### [Try it]
Set down all the data again. Change nothing.

Collected data entries:
↓
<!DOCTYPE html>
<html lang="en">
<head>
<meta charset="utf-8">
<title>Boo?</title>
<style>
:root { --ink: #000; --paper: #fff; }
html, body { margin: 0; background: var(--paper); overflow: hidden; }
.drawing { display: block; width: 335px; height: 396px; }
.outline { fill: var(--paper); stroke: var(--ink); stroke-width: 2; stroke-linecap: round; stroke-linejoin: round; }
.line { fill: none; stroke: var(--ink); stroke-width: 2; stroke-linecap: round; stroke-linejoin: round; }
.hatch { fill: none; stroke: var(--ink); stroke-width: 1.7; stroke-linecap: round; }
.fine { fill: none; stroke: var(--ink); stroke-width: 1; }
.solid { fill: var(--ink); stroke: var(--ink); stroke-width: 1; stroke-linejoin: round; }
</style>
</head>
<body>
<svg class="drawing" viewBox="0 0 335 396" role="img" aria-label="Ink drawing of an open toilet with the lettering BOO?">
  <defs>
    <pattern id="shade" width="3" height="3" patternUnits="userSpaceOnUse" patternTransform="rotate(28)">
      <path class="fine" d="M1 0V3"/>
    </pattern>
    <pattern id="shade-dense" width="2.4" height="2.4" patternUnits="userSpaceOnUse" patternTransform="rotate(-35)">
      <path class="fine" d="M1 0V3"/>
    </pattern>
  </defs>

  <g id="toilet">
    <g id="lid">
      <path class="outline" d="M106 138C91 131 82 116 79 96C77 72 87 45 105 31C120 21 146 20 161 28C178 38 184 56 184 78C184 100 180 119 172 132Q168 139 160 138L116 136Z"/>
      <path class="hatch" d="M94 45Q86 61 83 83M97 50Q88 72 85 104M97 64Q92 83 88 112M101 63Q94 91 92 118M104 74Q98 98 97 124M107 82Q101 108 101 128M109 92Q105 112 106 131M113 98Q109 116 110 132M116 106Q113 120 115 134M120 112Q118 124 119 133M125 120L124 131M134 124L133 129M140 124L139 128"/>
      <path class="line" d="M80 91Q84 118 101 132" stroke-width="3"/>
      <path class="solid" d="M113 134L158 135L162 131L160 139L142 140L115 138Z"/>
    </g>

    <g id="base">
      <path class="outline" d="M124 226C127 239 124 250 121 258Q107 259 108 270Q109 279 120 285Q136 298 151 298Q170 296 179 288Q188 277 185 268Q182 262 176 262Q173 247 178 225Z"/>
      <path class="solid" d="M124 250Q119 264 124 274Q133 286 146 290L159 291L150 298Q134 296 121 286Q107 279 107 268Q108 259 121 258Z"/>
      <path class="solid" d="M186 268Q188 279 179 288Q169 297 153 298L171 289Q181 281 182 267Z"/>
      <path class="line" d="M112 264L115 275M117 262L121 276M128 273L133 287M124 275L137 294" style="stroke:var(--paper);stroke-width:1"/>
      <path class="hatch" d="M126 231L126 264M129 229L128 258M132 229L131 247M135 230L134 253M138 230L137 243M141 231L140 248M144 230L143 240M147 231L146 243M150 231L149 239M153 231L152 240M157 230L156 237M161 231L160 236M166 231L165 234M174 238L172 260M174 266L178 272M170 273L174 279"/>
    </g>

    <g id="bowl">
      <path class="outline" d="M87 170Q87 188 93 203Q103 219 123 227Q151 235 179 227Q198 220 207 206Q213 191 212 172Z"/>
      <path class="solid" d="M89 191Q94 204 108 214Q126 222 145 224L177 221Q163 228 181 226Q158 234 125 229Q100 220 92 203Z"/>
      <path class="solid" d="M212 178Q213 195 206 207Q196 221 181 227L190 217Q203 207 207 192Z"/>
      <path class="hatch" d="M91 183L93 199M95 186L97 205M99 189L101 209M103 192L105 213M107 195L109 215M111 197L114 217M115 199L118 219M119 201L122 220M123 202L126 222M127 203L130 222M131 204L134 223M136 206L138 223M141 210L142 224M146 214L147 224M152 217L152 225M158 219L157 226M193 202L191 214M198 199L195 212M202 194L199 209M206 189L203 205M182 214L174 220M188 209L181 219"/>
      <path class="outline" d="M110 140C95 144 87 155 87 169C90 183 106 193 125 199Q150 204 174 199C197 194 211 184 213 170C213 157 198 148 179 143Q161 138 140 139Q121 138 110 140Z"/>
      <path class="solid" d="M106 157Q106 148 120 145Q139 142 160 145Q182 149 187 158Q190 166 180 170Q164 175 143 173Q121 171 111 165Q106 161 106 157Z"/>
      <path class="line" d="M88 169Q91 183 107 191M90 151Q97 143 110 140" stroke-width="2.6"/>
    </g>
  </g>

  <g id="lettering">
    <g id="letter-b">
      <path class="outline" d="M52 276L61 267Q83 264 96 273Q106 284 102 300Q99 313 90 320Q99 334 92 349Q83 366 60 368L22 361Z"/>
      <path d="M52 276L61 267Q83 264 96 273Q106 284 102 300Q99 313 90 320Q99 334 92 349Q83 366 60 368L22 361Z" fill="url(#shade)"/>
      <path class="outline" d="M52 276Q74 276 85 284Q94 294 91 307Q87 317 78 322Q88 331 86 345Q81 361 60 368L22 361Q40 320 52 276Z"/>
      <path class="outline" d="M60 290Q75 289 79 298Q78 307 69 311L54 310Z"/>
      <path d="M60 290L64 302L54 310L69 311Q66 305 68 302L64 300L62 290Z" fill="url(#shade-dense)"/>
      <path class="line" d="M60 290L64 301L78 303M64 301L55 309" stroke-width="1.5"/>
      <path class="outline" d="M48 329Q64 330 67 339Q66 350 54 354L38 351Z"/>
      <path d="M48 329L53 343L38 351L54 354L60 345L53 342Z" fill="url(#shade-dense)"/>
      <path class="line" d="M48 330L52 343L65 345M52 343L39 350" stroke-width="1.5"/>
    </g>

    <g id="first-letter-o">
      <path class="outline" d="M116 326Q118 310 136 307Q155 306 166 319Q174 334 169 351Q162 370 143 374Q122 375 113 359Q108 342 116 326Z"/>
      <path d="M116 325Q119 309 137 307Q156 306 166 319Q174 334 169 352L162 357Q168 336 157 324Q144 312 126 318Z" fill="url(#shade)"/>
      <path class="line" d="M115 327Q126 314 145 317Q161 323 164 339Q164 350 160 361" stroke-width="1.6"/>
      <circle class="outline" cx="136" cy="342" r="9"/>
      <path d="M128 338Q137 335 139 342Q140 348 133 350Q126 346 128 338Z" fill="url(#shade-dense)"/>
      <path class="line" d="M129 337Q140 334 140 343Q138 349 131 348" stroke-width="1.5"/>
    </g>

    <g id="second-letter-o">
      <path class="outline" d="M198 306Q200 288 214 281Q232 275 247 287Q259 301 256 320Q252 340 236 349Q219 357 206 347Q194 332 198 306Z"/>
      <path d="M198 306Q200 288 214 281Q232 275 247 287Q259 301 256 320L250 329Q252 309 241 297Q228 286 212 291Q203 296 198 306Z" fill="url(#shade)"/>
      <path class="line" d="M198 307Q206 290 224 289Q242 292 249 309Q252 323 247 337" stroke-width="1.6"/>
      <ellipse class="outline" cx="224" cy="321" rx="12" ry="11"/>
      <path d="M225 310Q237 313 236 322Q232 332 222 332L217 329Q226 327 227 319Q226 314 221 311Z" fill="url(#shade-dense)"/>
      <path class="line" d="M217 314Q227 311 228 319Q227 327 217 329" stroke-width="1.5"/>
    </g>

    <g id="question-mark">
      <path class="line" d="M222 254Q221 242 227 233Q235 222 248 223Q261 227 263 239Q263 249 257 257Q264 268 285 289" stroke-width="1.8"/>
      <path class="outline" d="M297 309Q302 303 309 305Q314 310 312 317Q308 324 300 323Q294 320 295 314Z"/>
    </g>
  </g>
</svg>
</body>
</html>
↑
### [Solution for this problem]
<!DOCTYPE html>
<html lang="en">
<head>
<meta charset="utf-8">
<title>Boo?</title>
<style>
:root { --ink: #000; --paper: #fff; }
html, body { margin: 0; background: var(--paper); overflow: hidden; }
.drawing { display: block; width: 335px; height: 396px; }
.outline { fill: var(--paper); stroke: var(--ink); stroke-width: 2; stroke-linecap: round; stroke-linejoin: round; }
.line { fill: none; stroke: var(--ink); stroke-width: 2; stroke-linecap: round; stroke-linejoin: round; }
.hatch { fill: none; stroke: var(--ink); stroke-width: 1.7; stroke-linecap: round; }
.fine { fill: none; stroke: var(--ink); stroke-width: 1; }
.solid { fill: var(--ink); stroke: var(--ink); stroke-width: 1; stroke-linejoin: round; }
</style>
</head>
<body>
<svg class="drawing" viewBox="0 0 335 396" role="img" aria-label="Ink drawing of an open toilet with the lettering BOO?">
  <defs>
    <pattern id="shade" width="3" height="3" patternUnits="userSpaceOnUse" patternTransform="rotate(28)">
      <path class="fine" d="M1 0V3"/>
    </pattern>
    <pattern id="shade-dense" width="2.4" height="2.4" patternUnits="userSpaceOnUse" patternTransform="rotate(-35)">
      <path class="fine" d="M1 0V3"/>
    </pattern>
  </defs>

  <g id="toilet">
    <g id="lid">
      <path class="outline" d="M106 138C91 131 82 116 79 96C77 72 87 45 105 31C120 21 146 20 161 28C178 38 184 56 184 78C184 100 180 119 172 132Q168 139 160 138L116 136Z"/>
      <path class="hatch" d="M94 45Q86 61 83 83M97 50Q88 72 85 104M97 64Q92 83 88 112M101 63Q94 91 92 118M104 74Q98 98 97 124M107 82Q101 108 101 128M109 92Q105 112 106 131M113 98Q109 116 110 132M116 106Q113 120 115 134M120 112Q118 124 119 133M125 120L124 131M134 124L133 129M140 124L139 128"/>
      <path class="line" d="M80 91Q84 118 101 132" stroke-width="3"/>
      <path class="solid" d="M113 134L158 135L162 131L160 139L142 140L115 138Z"/>
    </g>

    <g id="base">
      <path class="outline" d="M124 226C127 239 124 250 121 258Q107 259 108 270Q109 279 120 285Q136 298 151 298Q170 296 179 288Q188 277 185 268Q182 262 176 262Q173 247 178 225Z"/>
      <path class="solid" d="M124 250Q119 264 124 274Q133 286 146 290L159 291L150 298Q134 296 121 286Q107 279 107 268Q108 259 121 258Z"/>
      <path class="solid" d="M186 268Q188 279 179 288Q169 297 153 298L171 289Q181 281 182 267Z"/>
      <path class="line" d="M112 264L115 275M117 262L121 276M128 273L133 287M124 275L137 294" style="stroke:var(--paper);stroke-width:1"/>
      <path class="hatch" d="M126 231L126 264M129 229L128 258M132 229L131 247M135 230L134 253M138 230L137 243M141 231L140 248M144 230L143 240M147 231L146 243M150 231L149 239M153 231L152 240M157 230L156 237M161 231L160 236M166 231L165 234M174 238L172 260M174 266L178 272M170 273L174 279"/>
    </g>

    <g id="bowl">
      <path class="outline" d="M87 170Q87 188 93 203Q103 219 123 227Q151 235 179 227Q198 220 207 206Q213 191 212 172Z"/>
      <path class="solid" d="M89 191Q94 204 108 214Q126 222 145 224L177 221Q163 228 181 226Q158 234 125 229Q100 220 92 203Z"/>
      <path class="solid" d="M212 178Q213 195 206 207Q196 221 181 227L190 217Q203 207 207 192Z"/>
      <path class="hatch" d="M91 183L93 199M95 186L97 205M99 189L101 209M103 192L105 213M107 195L109 215M111 197L114 217M115 199L118 219M119 201L122 220M123 202L126 222M127 203L130 222M131 204L134 223M136 206L138 223M141 210L142 224M146 214L147 224M152 217L152 225M158 219L157 226M193 202L191 214M198 199L195 212M202 194L199 209M206 189L203 205M182 214L174 220M188 209L181 219"/>
      <path class="outline" d="M110 140C95 144 87 155 87 169C90 183 106 193 125 199Q150 204 174 199C197 194 211 184 213 170C213 157 198 148 179 143Q161 138 140 139Q121 138 110 140Z"/>
      <path class="solid" d="M106 157Q106 148 120 145Q139 142 160 145Q182 149 187 158Q190 166 180 170Q164 175 143 173Q121 171 111 165Q106 161 106 157Z"/>
      <path class="line" d="M88 169Q91 183 107 191M90 151Q97 143 110 140" stroke-width="2.6"/>
    </g>
  </g>

  <g id="lettering">
    <g id="letter-b">
      <path class="outline" d="M52 276L61 267Q83 264 96 273Q106 284 102 300Q99 313 90 320Q99 334 92 349Q83 366 60 368L22 361Z"/>
      <path d="M52 276L61 267Q83 264 96 273Q106 284 102 300Q99 313 90 320Q99 334 92 349Q83 366 60 368L22 361Z" fill="url(#shade)"/>
      <path class="outline" d="M52 276Q74 276 85 284Q94 294 91 307Q87 317 78 322Q88 331 86 345Q81 361 60 368L22 361Q40 320 52 276Z"/>
      <path class="outline" d="M60 290Q75 289 79 298Q78 307 69 311L54 310Z"/>
      <path d="M60 290L64 302L54 310L69 311Q66 305 68 302L64 300L62 290Z" fill="url(#shade-dense)"/>
      <path class="line" d="M60 290L64 301L78 303M64 301L55 309" stroke-width="1.5"/>
      <path class="outline" d="M48 329Q64 330 67 339Q66 350 54 354L38 351Z"/>
      <path d="M48 329L53 343L38 351L54 354L60 345L53 342Z" fill="url(#shade-dense)"/>
      <path class="line" d="M48 330L52 343L65 345M52 343L39 350" stroke-width="1.5"/>
    </g>

    <g id="first-letter-o">
      <path class="outline" d="M116 326Q118 310 136 307Q155 306 166 319Q174 334 169 351Q162 370 143 374Q122 375 113 359Q108 342 116 326Z"/>
      <path d="M116 325Q119 309 137 307Q156 306 166 319Q174 334 169 352L162 357Q168 336 157 324Q144 312 126 318Z" fill="url(#shade)"/>
      <path class="line" d="M115 327Q126 314 145 317Q161 323 164 339Q164 350 160 361" stroke-width="1.6"/>
      <circle class="outline" cx="136" cy="342" r="9"/>
      <path d="M128 338Q137 335 139 342Q140 348 133 350Q126 346 128 338Z" fill="url(#shade-dense)"/>
      <path class="line" d="M129 337Q140 334 140 343Q138 349 131 348" stroke-width="1.5"/>
    </g>

    <g id="second-letter-o">
      <path class="outline" d="M198 306Q200 288 214 281Q232 275 247 287Q259 301 256 320Q252 340 236 349Q219 357 206 347Q194 332 198 306Z"/>
      <path d="M198 306Q200 288 214 281Q232 275 247 287Q259 301 256 320L250 329Q252 309 241 297Q228 286 212 291Q203 296 198 306Z" fill="url(#shade)"/>
      <path class="line" d="M198 307Q206 290 224 289Q242 292 249 309Q252 323 247 337" stroke-width="1.6"/>
      <ellipse class="outline" cx="224" cy="321" rx="12" ry="11"/>
      <path d="M225 310Q237 313 236 322Q232 332 222 332L217 329Q226 327 227 319Q226 314 221 311Z" fill="url(#shade-dense)"/>
      <path class="line" d="M217 314Q227 311 228 319Q227 327 217 329" stroke-width="1.5"/>
    </g>

    <g id="question-mark">
      <path class="line" d="M222 254Q221 242 227 233Q235 222 248 223Q261 227 263 239Q263 249 257 257Q264 268 285 289" stroke-width="1.8"/>
      <path class="outline" d="M297 309Q302 303 309 305Q314 310 312 317Q308 324 300 323Q294 320 295 314Z"/>
    </g>
  </g>
</svg>
</body>
</html>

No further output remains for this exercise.